Taseko fights for New Prosperity, files second judicial review application

Despite having been rejected by the federal government twice, Taseko Mines (TSX:TKO) isn't giving up on its proposed $1.5 billion New Prosperity copper and gold project in British Columbia.

This week Taseko filed a second application for judicial review asking the Federal Court to nullify Environment Minister Leona Aglukkaq's rejection of New Prosperity.

In a statement sent out Wendesday, the company claims that the project was not evaluated "in a fair, open and transparent manner," and that government officials held "inappropriate closed door meetings with opponents of the proposed mine without Taseko’s knowledge or informing the Company of the content of those meetings."

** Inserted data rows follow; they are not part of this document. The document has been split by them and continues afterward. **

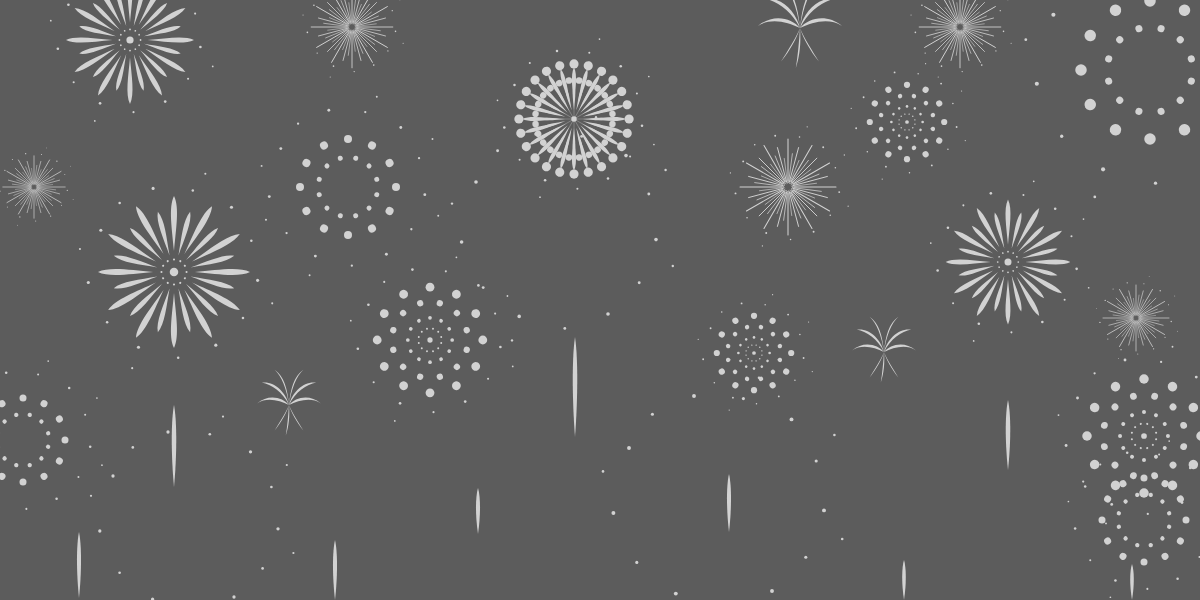
<!DOCTYPE html>
<html lang="en">
<head>
<meta charset="utf-8">
<title>Fireworks Night</title>
<style>
  :root {
    --sky: #5c5c5c;
    --spark: #d2d2d2;
  }
  html, body {
    margin: 0;
    padding: 0;
    width: 1200px;
    height: 600px;
    overflow: hidden;
    background: var(--sky);
  }
  .fireworks-canvas {
    display: block;
    width: 1200px;
    height: 600px;
  }
  .sky { fill: var(--sky); }
  .spark { fill: var(--spark); }
  .spark-line { stroke: var(--spark); fill: none; stroke-linecap: round; }
</style>
</head>
<body>
<svg class="fireworks-canvas" viewBox="0 0 1200 600" xmlns="http://www.w3.org/2000/svg" xmlns:xlink="http://www.w3.org/1999/xlink" role="img" aria-label="Fireworks bursting across a grey night sky">
  <defs>
    <path id="petal" class="spark" d="M0,-22 C2,-45 6,-68 0,-80 C-6,-68 -2,-45 0,-22Z"/>
    <line id="ray" class="spark-line" x1="0" y1="-8" x2="0" y2="-60" stroke-width="1.3"/>
    <circle id="dot" class="spark" cx="0" cy="-60" r="5"/>

    <g id="petal-ring">
      <use href="#petal"/><use href="#petal" transform="rotate(30)"/><use href="#petal" transform="rotate(60)"/>
      <use href="#petal" transform="rotate(90)"/><use href="#petal" transform="rotate(120)"/><use href="#petal" transform="rotate(150)"/>
      <use href="#petal" transform="rotate(180)"/><use href="#petal" transform="rotate(210)"/><use href="#petal" transform="rotate(240)"/>
      <use href="#petal" transform="rotate(270)"/><use href="#petal" transform="rotate(300)"/><use href="#petal" transform="rotate(330)"/>
    </g>
    <g id="ray-ring">
      <use href="#ray"/><use href="#ray" transform="rotate(30)"/><use href="#ray" transform="rotate(60)"/>
      <use href="#ray" transform="rotate(90)"/><use href="#ray" transform="rotate(120)"/><use href="#ray" transform="rotate(150)"/>
      <use href="#ray" transform="rotate(180)"/><use href="#ray" transform="rotate(210)"/><use href="#ray" transform="rotate(240)"/>
      <use href="#ray" transform="rotate(270)"/><use href="#ray" transform="rotate(300)"/><use href="#ray" transform="rotate(330)"/>
    </g>
    <g id="dot-ring">
      <use href="#dot"/><use href="#dot" transform="rotate(30)"/><use href="#dot" transform="rotate(60)"/>
      <use href="#dot" transform="rotate(90)"/><use href="#dot" transform="rotate(120)"/><use href="#dot" transform="rotate(150)"/>
      <use href="#dot" transform="rotate(180)"/><use href="#dot" transform="rotate(210)"/><use href="#dot" transform="rotate(240)"/>
      <use href="#dot" transform="rotate(270)"/><use href="#dot" transform="rotate(300)"/><use href="#dot" transform="rotate(330)"/>
    </g>

    <g id="sparkle-field" class="spark">
      <circle cx="-70" cy="-40" r="1.5"/><circle cx="-52" cy="-66" r="1.2"/><circle cx="-20" cy="-80" r="1.5"/>
      <circle cx="18" cy="-78" r="1.2"/><circle cx="55" cy="-62" r="1.5"/><circle cx="74" cy="-30" r="1.2"/>
      <circle cx="80" cy="8" r="1.5"/><circle cx="66" cy="44" r="1.2"/><circle cx="40" cy="70" r="1.5"/>
      <circle cx="4" cy="82" r="1.2"/><circle cx="-34" cy="72" r="1.5"/><circle cx="-64" cy="48" r="1.2"/>
      <circle cx="-82" cy="10" r="1.5"/><circle cx="-90" cy="-22" r="1"/><circle cx="88" cy="-50" r="1"/>
      <circle cx="-40" cy="92" r="1"/><circle cx="30" cy="-94" r="1"/><circle cx="94" cy="30" r="1"/>
    </g>

    <g id="chrysanthemum">
      <use href="#sparkle-field" transform="scale(1.1)"/>
      <use href="#petal-ring"/>
      <use href="#petal-ring" transform="rotate(15) scale(0.82)"/>
      <use href="#dot-ring" transform="scale(0.22)"/>
      <circle class="spark" r="4.5"/>
    </g>
    <g id="starburst">
      <use href="#sparkle-field" transform="scale(0.8)"/>
      <use href="#ray-ring"/>
      <use href="#ray-ring" transform="rotate(15) scale(0.85)"/>
      <use href="#ray-ring" transform="rotate(7.5) scale(0.7)"/>
      <use href="#ray-ring" transform="rotate(22.5) scale(0.6)"/>
    </g>
    <g id="dot-burst">
      <use href="#sparkle-field"/>
      <use href="#dot-ring"/>
      <use href="#dot-ring" transform="rotate(15) scale(0.72)"/>
      <use href="#dot-ring" transform="scale(0.42)"/>
      <use href="#dot-ring" transform="rotate(15) scale(0.22)"/>
      <circle class="spark" r="3"/>
    </g>
    <g id="dot-halo">
      <use href="#sparkle-field" transform="scale(1.2)"/>
      <use href="#dot-ring" transform="scale(1)"/>
      <use href="#dot-ring" transform="rotate(15) scale(0.62)"/>
    </g>
    <g id="layered-bloom">
      <use href="#sparkle-field" transform="scale(1.25)"/>
      <use href="#dot-ring" transform="scale(1.35)"/>
      <use href="#dot-ring" transform="rotate(15) scale(1.35)"/>
      <use href="#petal-ring" transform="scale(0.95)"/>
      <use href="#petal-ring" transform="rotate(15) scale(0.95)"/>
      <use href="#dot-ring" transform="rotate(7.5) scale(0.95)"/>
      <use href="#dot-ring" transform="rotate(22.5) scale(0.95)"/>
      <use href="#petal-ring" transform="scale(0.6)"/>
      <use href="#petal-ring" transform="rotate(15) scale(0.6)"/>
      <use href="#ray-ring" transform="scale(0.35)"/>
      <circle class="spark" r="4"/>
    </g>
    <g id="palm">
      <path class="spark" d="M0,0 C-4,-16 -18,-30 -34,-28 C-22,-26 -8,-16 0,0Z"/>
      <path class="spark" d="M0,0 C4,-16 18,-30 34,-28 C22,-26 8,-16 0,0Z"/>
      <path class="spark" d="M0,0 C-2,-20 -6,-36 -18,-44 C-9,-36 -3,-20 0,0Z"/>
      <path class="spark" d="M0,0 C2,-20 6,-36 18,-44 C9,-36 3,-20 0,0Z"/>
      <path class="spark" d="M0,0 C-8,-10 -26,-14 -40,-2 C-28,-10 -12,-6 0,0Z"/>
      <path class="spark" d="M0,0 C8,-10 26,-14 40,-2 C28,-10 12,-6 0,0Z"/>
      <path class="spark" d="M0,0 C-4,10 -12,22 -18,32 C-10,22 -3,10 0,0Z"/>
      <path class="spark" d="M0,0 C4,10 12,22 18,32 C10,22 3,10 0,0Z"/>
      <path class="spark" d="M0,0 C-1,14 -2,26 -4,38 C0,26 1,14 0,0Z"/>
    </g>
    <path id="rocket" class="spark" d="M0,-100 C3,-80 3,-40 0,0 C-3,-40 -3,-80 0,-100Z"/>
  </defs>

  <rect class="sky" width="1200" height="600"/>

  <g class="bursts">
    <use href="#chrysanthemum" transform="translate(130,40) scale(0.8)"/>
    <use href="#starburst" transform="translate(352,27) scale(0.68)"/>
    <use href="#layered-bloom" transform="translate(574,119) scale(0.68)"/>
    <use href="#palm" transform="translate(800,28) scale(1.05)"/>
    <use href="#starburst" transform="translate(960,27) scale(0.68)"/>
    <use href="#dot-burst" transform="translate(907,122) scale(0.62)"/>
    <use href="#dot-halo" transform="translate(1150,70) scale(1.15)"/>
    <use href="#starburst" transform="translate(34,187) scale(0.52)"/>
    <use href="#chrysanthemum" transform="translate(174,272) scale(0.95)"/>
    <use href="#dot-halo" transform="translate(348,187) scale(0.8)"/>
    <use href="#starburst" transform="translate(788,187) scale(0.8)"/>
    <use href="#chrysanthemum" transform="translate(1008,262) scale(0.78)"/>
    <use href="#starburst" transform="translate(1136,318) scale(0.55)"/>
    <use href="#dot-burst" transform="translate(430,340) scale(0.88)"/>
    <use href="#dot-burst" transform="translate(754,353) scale(0.62)"/>
    <use href="#palm" transform="translate(884,352) scale(0.8)"/>
    <use href="#palm" transform="translate(289,405) scale(0.8)"/>
    <use href="#dot-burst" transform="translate(1144,436) scale(0.95)"/>
    <use href="#dot-halo" transform="translate(1144,520) scale(0.7)"/>
    <use href="#dot-halo" transform="translate(23,440) scale(0.7)"/>
    <use href="#sparkle-field" transform="translate(190,520) scale(1.1)"/>
    <use href="#sparkle-field" transform="translate(720,500) scale(1.3)"/>
    <use href="#sparkle-field" transform="translate(560,230) scale(1.2)"/>
  </g>

  <g class="rockets">
    <use href="#rocket" transform="translate(575,437)"/>
    <use href="#rocket" transform="translate(174,487) scale(1,0.82)"/>
    <use href="#rocket" transform="translate(1008,470) scale(1,0.7)"/>
    <use href="#rocket" transform="translate(478,534) scale(0.9,0.46)"/>
    <use href="#rocket" transform="translate(729,532) scale(0.9,0.58)"/>
    <use href="#rocket" transform="translate(79,598) scale(0.9,0.66)"/>
    <use href="#rocket" transform="translate(335,600) scale(0.9,0.6)"/>
    <use href="#rocket" transform="translate(904,600) scale(0.8,0.4)"/>
    <use href="#rocket" transform="translate(1132,600) scale(0.8,0.36)"/>
  </g>
</svg>
</body>
</html>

"Taseko maintains it had a legitimate expectation that if any third‐party representations were made to the federal government concerning the project after the Panel Review was complete that Taseko would be afforded an opportunity to make responses to those submissions. The Company was never given that opportunity."

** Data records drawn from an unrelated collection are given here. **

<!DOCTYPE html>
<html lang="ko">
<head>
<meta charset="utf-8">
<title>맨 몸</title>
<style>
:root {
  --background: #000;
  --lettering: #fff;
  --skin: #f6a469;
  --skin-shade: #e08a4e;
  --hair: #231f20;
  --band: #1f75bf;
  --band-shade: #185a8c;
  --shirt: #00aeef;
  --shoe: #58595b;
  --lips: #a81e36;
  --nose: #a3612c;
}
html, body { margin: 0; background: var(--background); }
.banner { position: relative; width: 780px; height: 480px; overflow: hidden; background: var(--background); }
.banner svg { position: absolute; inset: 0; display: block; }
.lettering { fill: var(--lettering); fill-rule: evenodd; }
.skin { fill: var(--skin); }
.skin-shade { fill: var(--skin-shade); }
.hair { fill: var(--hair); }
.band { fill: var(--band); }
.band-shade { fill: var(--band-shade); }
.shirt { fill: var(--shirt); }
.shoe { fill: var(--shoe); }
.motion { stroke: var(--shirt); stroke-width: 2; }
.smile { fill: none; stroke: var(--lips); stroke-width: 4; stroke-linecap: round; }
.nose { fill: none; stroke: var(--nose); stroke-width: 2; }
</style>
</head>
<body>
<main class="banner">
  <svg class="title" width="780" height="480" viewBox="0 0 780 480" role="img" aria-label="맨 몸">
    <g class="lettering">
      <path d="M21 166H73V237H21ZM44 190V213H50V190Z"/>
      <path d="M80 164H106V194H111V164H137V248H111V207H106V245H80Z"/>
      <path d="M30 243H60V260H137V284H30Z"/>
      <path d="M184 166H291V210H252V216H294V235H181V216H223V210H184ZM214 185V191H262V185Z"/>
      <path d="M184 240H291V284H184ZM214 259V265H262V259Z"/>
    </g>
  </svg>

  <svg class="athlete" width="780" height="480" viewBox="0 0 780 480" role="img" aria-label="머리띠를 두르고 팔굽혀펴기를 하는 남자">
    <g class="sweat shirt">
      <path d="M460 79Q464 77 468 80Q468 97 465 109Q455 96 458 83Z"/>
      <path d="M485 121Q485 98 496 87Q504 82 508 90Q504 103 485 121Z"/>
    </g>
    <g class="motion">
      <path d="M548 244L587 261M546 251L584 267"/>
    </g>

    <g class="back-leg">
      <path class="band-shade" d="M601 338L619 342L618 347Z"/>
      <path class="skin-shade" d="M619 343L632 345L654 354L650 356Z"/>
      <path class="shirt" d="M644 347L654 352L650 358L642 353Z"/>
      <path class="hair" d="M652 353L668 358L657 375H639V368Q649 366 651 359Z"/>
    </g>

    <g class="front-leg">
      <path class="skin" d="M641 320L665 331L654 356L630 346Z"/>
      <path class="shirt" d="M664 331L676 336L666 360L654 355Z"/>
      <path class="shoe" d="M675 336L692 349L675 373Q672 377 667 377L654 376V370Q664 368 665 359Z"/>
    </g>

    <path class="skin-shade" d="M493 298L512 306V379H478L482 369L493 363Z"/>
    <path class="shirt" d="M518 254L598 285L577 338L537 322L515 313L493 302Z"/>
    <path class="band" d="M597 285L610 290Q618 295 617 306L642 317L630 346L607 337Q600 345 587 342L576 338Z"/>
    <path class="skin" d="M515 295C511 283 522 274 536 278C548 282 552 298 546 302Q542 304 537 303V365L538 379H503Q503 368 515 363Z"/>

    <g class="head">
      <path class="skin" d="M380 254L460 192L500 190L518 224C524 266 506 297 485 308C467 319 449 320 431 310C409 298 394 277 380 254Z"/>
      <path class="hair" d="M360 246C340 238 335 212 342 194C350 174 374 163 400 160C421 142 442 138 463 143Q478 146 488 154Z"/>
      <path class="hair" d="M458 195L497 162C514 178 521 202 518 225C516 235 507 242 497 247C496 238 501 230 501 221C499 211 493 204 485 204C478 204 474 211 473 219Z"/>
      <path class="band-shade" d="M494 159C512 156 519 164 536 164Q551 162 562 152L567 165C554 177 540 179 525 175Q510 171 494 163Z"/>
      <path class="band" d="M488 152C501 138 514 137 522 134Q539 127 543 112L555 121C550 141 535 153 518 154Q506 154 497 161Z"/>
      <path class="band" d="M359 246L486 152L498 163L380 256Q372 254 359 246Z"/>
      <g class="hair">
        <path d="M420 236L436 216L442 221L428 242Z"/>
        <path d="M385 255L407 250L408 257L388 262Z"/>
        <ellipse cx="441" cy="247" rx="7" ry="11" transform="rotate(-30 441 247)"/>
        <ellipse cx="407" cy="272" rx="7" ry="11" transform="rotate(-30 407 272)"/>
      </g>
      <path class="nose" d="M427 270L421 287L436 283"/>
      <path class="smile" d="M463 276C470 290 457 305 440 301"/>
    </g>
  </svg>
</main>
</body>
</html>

CEO Russ Hallbauer said that going to court is the only "reasonable option" the company has.

Last October a review panel from Natural Resource Canada (NRCan) concluded that Taseko's proposed mine would pose "several significant adverse environmental effects." The panel's assessment was sent to the federal Minister of the Environment to be used in deciding whether or not to approve the plans.

Taseko strongly objected to the panel's findings, claiming that NRCan had made an 'outrageous' error when assessing the project.

According to the company, the panel based its report on a tailings storage facility design that did not correspond with what the miner actually proposes to use.

Shortly after the assessment was released Taseko filed a judicial review application to try and block the scathing report from being used in the federal review process. The latest application will address the government's actual decision.